Published 1993 178 pages
This is an extensive diary of Goddard Binkley's lessons with F M Alexander and also includes notes and observations on Alexander's teacher training course. His book is divided into three parts with a foreword by Walter Carrington. Part 1 contains a description of his life prior to his contact with the Technique and reveals him to be someone of wide interests, but with personal problems, both “mental” and “physical”, that restricted his personal growth and development. Part 2 is an account, in diary form, of his lessons with Alexander (1951-53). Part 3 continues with an account (also in diary form) of his experiences on the training course (1953-57).
Throughout the diary Goddard has thoughtfully inserted quotations from Alexander’s four books to underline and explain the many difficulties he had during his lessons.

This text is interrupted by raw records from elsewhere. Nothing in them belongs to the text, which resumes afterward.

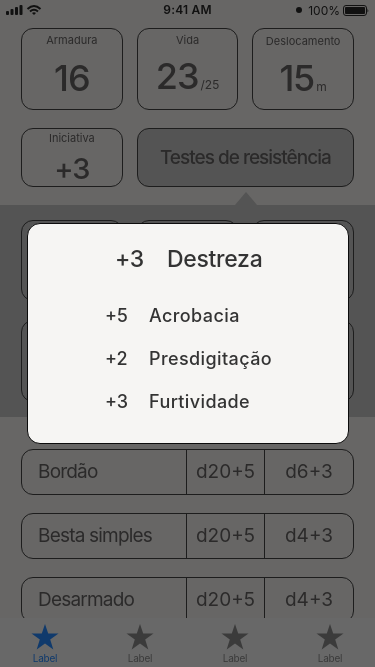
<!DOCTYPE html>
<html lang="pt-BR">
<head>
<meta charset="utf-8">
<title>Ficha de personagem</title>
<style>
:root {
  --page: #676665;
  --band: #545454;
  --line: #1d1d1d;
  --ink: #2b2a2a;
  --status: #111;
  --tabbar: #686868;
  --tab: #3b3b3b;
  --active: #103a6c;
  --sheet: #f6f5f3;
  --sheet-ink: #333;
}
* { box-sizing: border-box; margin: 0; padding: 0; }
html, body { width: 375px; height: 667px; overflow: hidden; }
body { font-family: Inter, Roboto, sans-serif; color: var(--ink); }
.screen { position: relative; width: 375px; height: 667px; overflow: hidden; background: var(--page); }

.status { position: relative; display: flex; justify-content: space-between; align-items: center; height: 20px; padding: 0 6px; color: var(--status); font-size: 12px; }
.status svg { display: block; fill: currentColor; }
.status time { position: absolute; left: 0; right: 0; text-align: center; font-weight: 600; letter-spacing: .2px; line-height: 20px; }
.status-right { display: flex; align-items: center; gap: 3px; }
.status-dot { width: 6px; height: 6px; margin-right: 3px; border-radius: 50%; background: currentColor; }

.card { border: 1px solid var(--line); border-radius: 12px; }
.stats { display: grid; grid-template-columns: repeat(3, 1fr); grid-template-rows: 82px 59px; gap: 18px 14px; padding: 8px 21px 18px; }
.stat { display: flex; flex-direction: column; align-items: center; padding-top: 4px; }
.stat h2 { font-size: 11px; font-weight: 400; line-height: 14px; white-space: nowrap; }
.stat p { display: flex; align-items: baseline; margin-top: 9px; font-size: 36px; font-weight: 500; line-height: 44px; letter-spacing: -1px; }
.stat small { font-size: 12px; font-weight: 400; letter-spacing: 0; margin-left: 2px; }
.life p { margin-top: 7px; }
.move h2 { position: relative; top: 1px; }
.initiative { padding-top: 2px; }
.initiative p { margin-top: 6px; font-size: 29px; line-height: 36px; }
.saves { grid-column: span 2; display: flex; align-items: center; justify-content: center; background: var(--band); font-size: 19px; font-weight: 500; letter-spacing: -1px; white-space: nowrap; }

.abilities { position: relative; display: grid; grid-template-columns: repeat(3, 1fr); grid-template-rows: 81px 82px; gap: 19px 14px; height: 212px; padding: 15px 21px; background: var(--band); }
.pointer { position: absolute; left: 235px; top: -13px; fill: var(--band); }

.attacks { display: grid; gap: 18px; padding: 32px 21px 0; list-style: none; }
.attack { display: grid; grid-template-columns: 164px 78px 1fr; height: 46px; font-size: 19px; line-height: 44px; text-align: center; }
.attack span + span { border-left: 1px solid var(--line); }
.attack .weapon { padding-left: 16px; text-align: left; letter-spacing: -.8px; }

.tabs { position: absolute; left: 0; top: 618px; width: 375px; height: 49px; padding-left: 0; background: var(--tabbar); display: grid; grid-template-columns: repeat(4, 95px); justify-content: center; }
.tabs a { display: flex; flex-direction: column; align-items: center; padding-top: 5px; color: var(--tab); font-size: 10px; line-height: 12px; letter-spacing: -.2px; text-decoration: none; }
.tabs svg { display: block; width: 28px; height: 28px; margin-bottom: 1px; fill: currentColor; }
.tabs .active { color: var(--active); }

.sheet { position: absolute; left: 27px; top: 223px; width: 322px; height: 221px; padding-top: 20px; border: 1px solid #0c0c0c; border-radius: 13px; background: var(--sheet); color: var(--sheet-ink); font-weight: 500; }
.sheet h1 { display: flex; gap: 23px; padding-left: 87px; font-size: 23px; font-weight: 500; line-height: 30px; letter-spacing: -.3px; }
.skills { padding: 20px 0 0 77px; list-style: none; font-size: 18px; line-height: 43px; letter-spacing: .4px; }
.skills li { display: grid; grid-template-columns: 44px 1fr; }
.skills b { font-weight: 500; letter-spacing: 0; }
</style>
</head>
<body>
<main class="screen">
  <header class="status">
    <svg width="36" height="12" viewBox="0 0 36 12" aria-label="Sinal e Wi-Fi">
      <rect x="0" y="7" width="3" height="4" rx="1"/>
      <rect x="4.5" y="5" width="3" height="6" rx="1"/>
      <rect x="9" y="3" width="3" height="8" rx="1"/>
      <rect x="13.5" y="1" width="3" height="10" rx="1"/>
      <g fill="none" stroke="currentColor" stroke-width="2">
        <path d="M21.5 5Q28 -1 34.5 5"/>
        <path d="M24 7.5Q28 4 32 7.5"/>
      </g>
      <path d="M26 9Q28 7.5 30 9L28 11Z"/>
    </svg>
    <time>9:41 AM</time>
    <div class="status-right">
      <i class="status-dot"></i>
      <span>100%</span>
      <svg width="26" height="11" viewBox="0 0 26 11" aria-label="Bateria">
        <rect x=".5" y=".5" width="23" height="10" rx="2.5" fill="none" stroke="currentColor"/>
        <rect x="2" y="2" width="20" height="7" rx="1"/>
        <path d="M24.5 3.5Q26 5.5 24.5 7.5Z"/>
      </svg>
    </div>
  </header>

  <section class="stats">
    <article class="card stat"><h2>Armadura</h2><p>16</p></article>
    <article class="card stat life"><h2>Vida</h2><p>23<small>/25</small></p></article>
    <article class="card stat move"><h2>Deslocamento</h2><p>15<small>m</small></p></article>
    <article class="card stat initiative"><h2>Iniciativa</h2><p>+3</p></article>
    <div class="card saves">Testes de resistência</div>
  </section>

  <section class="abilities">
    <svg class="pointer" width="22" height="13" viewBox="0 0 22 13"><polygon points="0,13 11,0 22,13"/></svg>
    <div class="card"></div><div class="card"></div><div class="card"></div>
    <div class="card"></div><div class="card"></div><div class="card"></div>
  </section>

  <ul class="attacks">
    <li class="card attack"><span class="weapon">Bordão</span><span>d20+5</span><span>d6+3</span></li>
    <li class="card attack"><span class="weapon">Besta simples</span><span>d20+5</span><span>d4+3</span></li>
    <li class="card attack"><span class="weapon">Desarmado</span><span>d20+5</span><span>d4+3</span></li>
  </ul>

  <nav class="tabs">
    <a class="active" href="#"><svg viewBox="0 0 28 28"><polygon id="star" points="14,1 17.2,10.5 27.5,10.5 19.2,16.6 22.3,26.5 14,20.5 5.7,26.5 8.8,16.6 0.5,10.5 10.8,10.5"/></svg>Label</a>
    <a href="#"><svg viewBox="0 0 28 28"><use href="#star"/></svg>Label</a>
    <a href="#"><svg viewBox="0 0 28 28"><use href="#star"/></svg>Label</a>
    <a href="#"><svg viewBox="0 0 28 28"><use href="#star"/></svg>Label</a>
  </nav>

  <section class="sheet" role="dialog" aria-label="Destreza">
    <h1><span>+3</span><span>Destreza</span></h1>
    <ul class="skills">
      <li><b>+5</b><span>Acrobacia</span></li>
      <li><b>+2</b><span>Presdigitação</span></li>
      <li><b>+3</b><span>Furtividade</span></li>
    </ul>
  </section>
</main>
</body>
</html>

He was not a ‘silent’ pupil and Alexander encouraged him to ask questions. What comes across so strongly in the diary is Alexander’s liveliness and energy (he was 82 when Goddard started his lessons). Binkley's observations about the Technique, and his own struggles with depression, provide a fascinating read.